- _Stored data_:
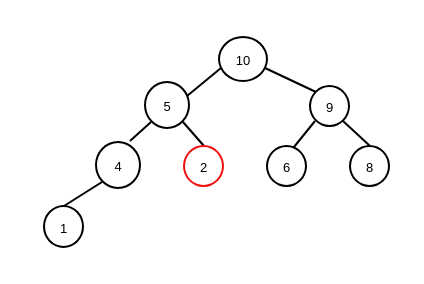
<!DOCTYPE html>
<html lang="en">
<head>
<meta charset="utf-8">
<title>Binary heap tree</title>
<style>
:root {
  --paper: #fff;
  --ink: #000;
  --highlight: #f01010;
}
* { box-sizing: border-box; }
html, body { margin: 0; overflow: hidden; background: var(--paper); }
.tree {
  position: relative;
  width: 424px;
  height: 284px;
  overflow: hidden;
  background: var(--paper);
  color: var(--ink);
  font: 13px/15px "Liberation Sans", Arial, sans-serif;
}
.edges {
  position: absolute;
  inset: 0;
  stroke: var(--ink);
  stroke-width: 2;
}
.node {
  position: absolute;
  left: var(--x);
  top: var(--y);
  width: var(--w, 41px);
  height: var(--h, 43px);
  display: flex;
  align-items: center;
  justify-content: center;
  padding-top: 3px;
  border: 2px solid var(--ink);
  border-radius: 50%;
  background: var(--paper);
}
.node.highlighted { border-color: var(--highlight); }
</style>
</head>
<body>
<main class="tree">
  <svg class="edges" width="424" height="284" viewBox="0 0 424 284" aria-hidden="true">
    <line x1="221" y1="68" x2="187" y2="96"/>
    <line x1="265" y1="68" x2="316" y2="92"/>
    <line x1="151" y1="122" x2="130" y2="141"/>
    <line x1="183" y1="122" x2="204" y2="146"/>
    <line x1="315" y1="121" x2="294" y2="147"/>
    <line x1="343" y1="121" x2="370" y2="146"/>
    <line x1="102" y1="182" x2="64" y2="206"/>
  </svg>
  <div class="node" style="--x:218px; --y:36px; --w:50px; --h:46px">10</div>
  <div class="node" style="--x:144px; --y:81px; --w:46px; --h:48px">5</div>
  <div class="node" style="--x:309px; --y:85px; --w:41px; --h:42px">9</div>
  <div class="node" style="--x:95px; --y:141px; --w:46px; --h:48px">4</div>
  <div class="node highlighted" style="--x:183px; --y:145px; --h:42px">2</div>
  <div class="node" style="--x:266px; --y:145px; --h:42px">6</div>
  <div class="node" style="--x:349px; --y:145px; --h:42px">8</div>
  <div class="node" style="--x:43px; --y:205px">1</div>
</main>
</body>
</html>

- _Task statement_:
What is the number of lines in the data that include "border"? Answer with that number alone.

- _Result of the exercise_:
4